People feel that marriage and entrepreneurship are poles apart; but that is not true. During the initial years, a startup is like a toddler and would require 24x7 care. You will be totally immersed with gruesome work pressure that you would not get time for your family. Once you decide to start your own business, you will not have time for your spouse and family, due to the long working hours, you would have to bring the work home, you might miss out on the growing years of your kids, and so on. “A venture is like a baby and once you decide to start a business, you cannot think of anything else. But family support is very important,” says Kanchan Yadav, Co-Founder and Director, GENPRO Technologies.
There is no point building a successful company if you have no family to share the success with. A successful company is not a replacement for a happy personal life. Imagine going to a family function alone with all the relatives enquiring about your spouse, and while you are juggling their questions with plausible answers, your spouse is busy preparing a business plan or attending a meeting with important clients. This is the condition most of the spouses of entrepreneurs go through. Not only is it frustrating, it takes the charm out of the whole point in getting married. Your family is no less important than your company, as it is your family which takes care of you when you are sick, not the company.
Generally the best time to start a venture is when you are straight out of the college; you don’t have any responsibilities for few years, and even if you don’t earn for some time it would be fine. But, once you are married you have an additional responsibility to take care of. “It depends on whether the spouse is also working. Every business has its ups and down, and if one person is salaried, it would act as a cushion for you till your venture becomes profitable. But like the two sides of a coin, it has its flip sides too. A working spouse would be used to working within specific times, would have limited responsibilities and might not be able to understand the pressure, the stress, the problems the entrepreneur is going through,” adds Kanchan.

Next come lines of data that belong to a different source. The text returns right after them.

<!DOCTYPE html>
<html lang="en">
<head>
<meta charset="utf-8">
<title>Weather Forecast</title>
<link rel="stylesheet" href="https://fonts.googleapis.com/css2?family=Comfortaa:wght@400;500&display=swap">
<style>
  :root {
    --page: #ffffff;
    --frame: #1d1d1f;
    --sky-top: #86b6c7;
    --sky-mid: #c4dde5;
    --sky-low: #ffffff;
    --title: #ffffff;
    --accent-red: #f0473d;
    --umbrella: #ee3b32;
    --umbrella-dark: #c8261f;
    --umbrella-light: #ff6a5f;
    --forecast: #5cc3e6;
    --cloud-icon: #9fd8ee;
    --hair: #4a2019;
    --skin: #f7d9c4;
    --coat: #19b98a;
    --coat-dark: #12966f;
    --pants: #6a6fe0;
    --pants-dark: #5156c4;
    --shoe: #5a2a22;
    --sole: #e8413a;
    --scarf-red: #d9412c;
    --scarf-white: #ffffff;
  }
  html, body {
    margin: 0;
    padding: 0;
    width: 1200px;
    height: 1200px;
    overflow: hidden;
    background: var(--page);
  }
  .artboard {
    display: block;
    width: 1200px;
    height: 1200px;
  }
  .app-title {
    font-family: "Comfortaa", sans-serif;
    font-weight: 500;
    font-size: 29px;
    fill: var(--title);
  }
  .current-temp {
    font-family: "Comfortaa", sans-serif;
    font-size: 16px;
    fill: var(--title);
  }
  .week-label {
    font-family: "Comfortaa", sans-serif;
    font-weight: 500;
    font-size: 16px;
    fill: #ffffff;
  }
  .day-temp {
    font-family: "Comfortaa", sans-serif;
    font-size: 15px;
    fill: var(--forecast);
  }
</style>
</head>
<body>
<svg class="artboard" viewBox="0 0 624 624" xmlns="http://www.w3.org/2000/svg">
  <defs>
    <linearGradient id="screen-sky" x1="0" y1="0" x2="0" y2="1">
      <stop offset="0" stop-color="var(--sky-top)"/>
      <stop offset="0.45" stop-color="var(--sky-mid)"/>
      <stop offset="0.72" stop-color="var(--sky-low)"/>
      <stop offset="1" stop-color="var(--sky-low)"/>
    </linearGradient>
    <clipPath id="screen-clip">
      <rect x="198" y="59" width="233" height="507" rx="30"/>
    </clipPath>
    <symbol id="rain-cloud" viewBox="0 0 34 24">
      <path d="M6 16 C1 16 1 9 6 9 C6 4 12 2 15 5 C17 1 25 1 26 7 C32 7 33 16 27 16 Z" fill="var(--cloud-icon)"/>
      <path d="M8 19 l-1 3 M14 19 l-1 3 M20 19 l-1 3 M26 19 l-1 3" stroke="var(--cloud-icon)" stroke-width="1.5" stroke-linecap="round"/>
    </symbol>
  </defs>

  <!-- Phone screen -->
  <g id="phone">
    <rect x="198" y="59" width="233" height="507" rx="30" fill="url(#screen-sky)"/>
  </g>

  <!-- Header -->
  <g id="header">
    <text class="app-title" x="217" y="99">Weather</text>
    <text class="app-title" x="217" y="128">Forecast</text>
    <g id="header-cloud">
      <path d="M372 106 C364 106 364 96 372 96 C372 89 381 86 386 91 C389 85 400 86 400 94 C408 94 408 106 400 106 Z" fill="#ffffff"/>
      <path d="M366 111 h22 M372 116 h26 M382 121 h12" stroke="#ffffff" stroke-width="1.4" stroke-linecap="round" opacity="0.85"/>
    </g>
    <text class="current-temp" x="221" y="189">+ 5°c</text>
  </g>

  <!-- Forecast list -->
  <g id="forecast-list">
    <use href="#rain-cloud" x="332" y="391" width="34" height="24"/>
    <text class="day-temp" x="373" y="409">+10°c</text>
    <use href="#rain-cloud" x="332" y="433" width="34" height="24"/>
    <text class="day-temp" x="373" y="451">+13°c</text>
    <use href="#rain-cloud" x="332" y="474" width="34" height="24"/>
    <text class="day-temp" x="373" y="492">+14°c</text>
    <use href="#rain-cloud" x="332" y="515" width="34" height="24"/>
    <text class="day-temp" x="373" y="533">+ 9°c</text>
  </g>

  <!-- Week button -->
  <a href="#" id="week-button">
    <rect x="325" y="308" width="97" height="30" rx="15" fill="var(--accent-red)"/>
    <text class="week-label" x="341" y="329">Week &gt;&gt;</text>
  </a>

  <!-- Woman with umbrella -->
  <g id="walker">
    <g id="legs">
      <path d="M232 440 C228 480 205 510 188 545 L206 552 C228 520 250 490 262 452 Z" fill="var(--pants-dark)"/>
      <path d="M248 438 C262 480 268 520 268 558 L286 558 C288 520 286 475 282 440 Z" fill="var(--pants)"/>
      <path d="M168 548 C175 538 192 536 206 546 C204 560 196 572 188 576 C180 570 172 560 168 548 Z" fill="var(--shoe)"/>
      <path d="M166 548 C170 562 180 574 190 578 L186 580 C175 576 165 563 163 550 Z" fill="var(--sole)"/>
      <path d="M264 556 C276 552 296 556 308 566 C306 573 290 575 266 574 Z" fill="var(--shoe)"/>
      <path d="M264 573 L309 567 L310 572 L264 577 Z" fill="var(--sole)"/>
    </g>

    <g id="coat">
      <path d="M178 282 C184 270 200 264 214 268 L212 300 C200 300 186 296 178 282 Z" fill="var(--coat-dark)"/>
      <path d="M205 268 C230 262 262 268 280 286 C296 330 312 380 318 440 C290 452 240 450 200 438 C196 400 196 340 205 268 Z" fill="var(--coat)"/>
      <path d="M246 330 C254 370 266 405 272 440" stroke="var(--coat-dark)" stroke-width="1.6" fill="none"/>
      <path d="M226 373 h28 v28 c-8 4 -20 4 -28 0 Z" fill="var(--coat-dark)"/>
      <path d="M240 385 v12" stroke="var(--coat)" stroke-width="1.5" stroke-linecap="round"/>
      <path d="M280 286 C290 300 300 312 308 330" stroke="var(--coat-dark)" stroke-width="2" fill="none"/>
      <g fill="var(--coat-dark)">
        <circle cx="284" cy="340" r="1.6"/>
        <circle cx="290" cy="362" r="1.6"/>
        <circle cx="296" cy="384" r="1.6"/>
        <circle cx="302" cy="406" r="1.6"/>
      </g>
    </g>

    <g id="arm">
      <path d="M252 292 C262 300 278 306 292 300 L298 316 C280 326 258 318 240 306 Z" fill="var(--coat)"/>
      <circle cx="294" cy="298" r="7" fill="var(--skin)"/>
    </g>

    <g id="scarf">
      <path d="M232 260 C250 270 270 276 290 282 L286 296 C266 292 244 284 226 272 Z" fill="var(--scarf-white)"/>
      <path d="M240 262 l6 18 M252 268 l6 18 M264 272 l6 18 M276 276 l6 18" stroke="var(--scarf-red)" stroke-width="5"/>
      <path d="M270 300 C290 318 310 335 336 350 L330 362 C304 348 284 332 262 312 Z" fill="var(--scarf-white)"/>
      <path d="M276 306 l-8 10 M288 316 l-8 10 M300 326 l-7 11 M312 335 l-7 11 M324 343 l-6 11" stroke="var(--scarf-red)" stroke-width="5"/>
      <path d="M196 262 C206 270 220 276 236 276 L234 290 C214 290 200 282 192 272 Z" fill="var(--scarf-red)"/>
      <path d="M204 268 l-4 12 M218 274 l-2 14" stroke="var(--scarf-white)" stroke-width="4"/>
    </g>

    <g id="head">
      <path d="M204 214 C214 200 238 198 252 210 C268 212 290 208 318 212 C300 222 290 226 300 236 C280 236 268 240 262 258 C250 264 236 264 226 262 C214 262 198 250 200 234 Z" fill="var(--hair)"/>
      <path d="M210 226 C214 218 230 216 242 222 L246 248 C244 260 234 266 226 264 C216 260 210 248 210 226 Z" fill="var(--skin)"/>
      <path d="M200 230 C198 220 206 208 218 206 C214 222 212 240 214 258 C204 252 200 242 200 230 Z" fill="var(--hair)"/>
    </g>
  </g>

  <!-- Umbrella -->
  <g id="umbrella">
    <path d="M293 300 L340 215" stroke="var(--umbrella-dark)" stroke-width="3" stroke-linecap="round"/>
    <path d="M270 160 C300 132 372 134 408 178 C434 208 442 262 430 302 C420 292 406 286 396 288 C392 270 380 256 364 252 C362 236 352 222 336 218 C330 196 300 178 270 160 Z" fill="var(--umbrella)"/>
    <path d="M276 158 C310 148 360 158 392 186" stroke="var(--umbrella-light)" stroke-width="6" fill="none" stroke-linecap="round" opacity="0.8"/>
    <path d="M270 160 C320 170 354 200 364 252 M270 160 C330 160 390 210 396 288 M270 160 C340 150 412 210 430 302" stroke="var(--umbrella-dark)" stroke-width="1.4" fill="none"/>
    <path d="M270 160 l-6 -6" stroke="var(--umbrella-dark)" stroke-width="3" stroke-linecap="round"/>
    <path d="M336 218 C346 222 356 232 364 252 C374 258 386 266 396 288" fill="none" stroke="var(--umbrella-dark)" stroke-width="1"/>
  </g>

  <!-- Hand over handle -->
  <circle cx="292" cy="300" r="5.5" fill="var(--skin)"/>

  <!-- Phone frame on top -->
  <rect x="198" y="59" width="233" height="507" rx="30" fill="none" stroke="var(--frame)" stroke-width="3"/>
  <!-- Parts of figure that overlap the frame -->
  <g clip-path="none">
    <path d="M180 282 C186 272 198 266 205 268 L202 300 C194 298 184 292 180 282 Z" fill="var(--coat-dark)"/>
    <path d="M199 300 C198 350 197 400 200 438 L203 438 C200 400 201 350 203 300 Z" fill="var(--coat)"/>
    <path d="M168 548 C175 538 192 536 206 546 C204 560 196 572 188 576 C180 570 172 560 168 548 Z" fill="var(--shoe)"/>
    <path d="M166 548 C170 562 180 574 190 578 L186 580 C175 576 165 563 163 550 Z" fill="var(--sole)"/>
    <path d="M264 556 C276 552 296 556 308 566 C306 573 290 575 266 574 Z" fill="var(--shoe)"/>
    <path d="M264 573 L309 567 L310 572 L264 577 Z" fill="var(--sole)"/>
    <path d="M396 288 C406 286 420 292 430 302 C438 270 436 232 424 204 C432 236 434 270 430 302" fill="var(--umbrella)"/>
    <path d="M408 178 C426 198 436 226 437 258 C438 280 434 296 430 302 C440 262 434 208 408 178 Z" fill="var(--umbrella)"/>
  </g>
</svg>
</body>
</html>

But it would not entirely be a smooth sail without the support of your spouse and family. “To become a successful entrepreneur, you have to be a smart planner who plans the timing, both for family and work. If you do this perfectly, then no doubt you will be successful entrepreneur shortly. Your spouse and family will support you when you are undergoing work pressure, thus making you a great entrepreneur,” says Subrat Parida, CEO & Founder, Wallsys Info.
Once you are married, you should have a set of rules that you should never break; like not bringing the work home. You can look at things that can be cut short; like there is no point having a five to six hour long meeting, and not being able to come to a conclusion. Try to keep the meetings short, crisp, and to the point. Try to cut down on the travel and try video conference. If it is a travel that you just can’t avoid, then see if you can take your family along; atleast you can spend the travel time with them, and after the meeting is done, you can take a few days off and devote your full time to your family. “Once you are married you have someone to share your problems with. You can discuss the happenings openly with your partner,” says Baranikumar S, Founder & CEO, Mobiwhiz Technologies.
You are lucky if your spouse shares the same vision and even more, if he or she is the co-founder of the company. There are many companies which have been founded by married couples: Cisco Systems was founded by Len Bosack and Sandy Lerner; VMware was founded by Diane Greene and Mendel Rodenblum, Bebo was founded by Michael and Xochi Birch; Campfire labs which is co-founded by Naveen Koorkula and Sakina Arsiwala; babyoye.com which is co-founded by Sanjay Nadkarni and Arunima Singhdeo; and many others
Your spouse should be understanding enough to see the entrepreneurial fire in your eyes. “I got married while I was working, but I took the decision to quit my job and start Mobiwhiz. I try to keep a distance between work and home. I am very particular on never to bring the office work to home and try to take out time for my family,” adds Baranikumar.
So does the marital status make a difference especially for women entrepreneurs while approaching investors? “Not really. I don’t see any gender issue with most professional funds. The business and revenue models and the entrepreneur’s passion is what really counts. Of course the funds want to know your long term game plan and the fact that you will stick on to the venture for atleast five to seven years. To a women entrepreneur, the investors might ask a few questions on the long term plans, family dynamics, which I believe are fully justified,” says Nidhi Saxena, President & CEO, Karmic Lifesciences.
Thus, being an entrepreneur has its own set of problems, but if your spouse and your family is supportive, they will stick with you come rain or draught. Though you would be occupied with a lot of work, it is important that you take out time for your spouse and make sure that the entrepreneurial status does not take a toll on your family life.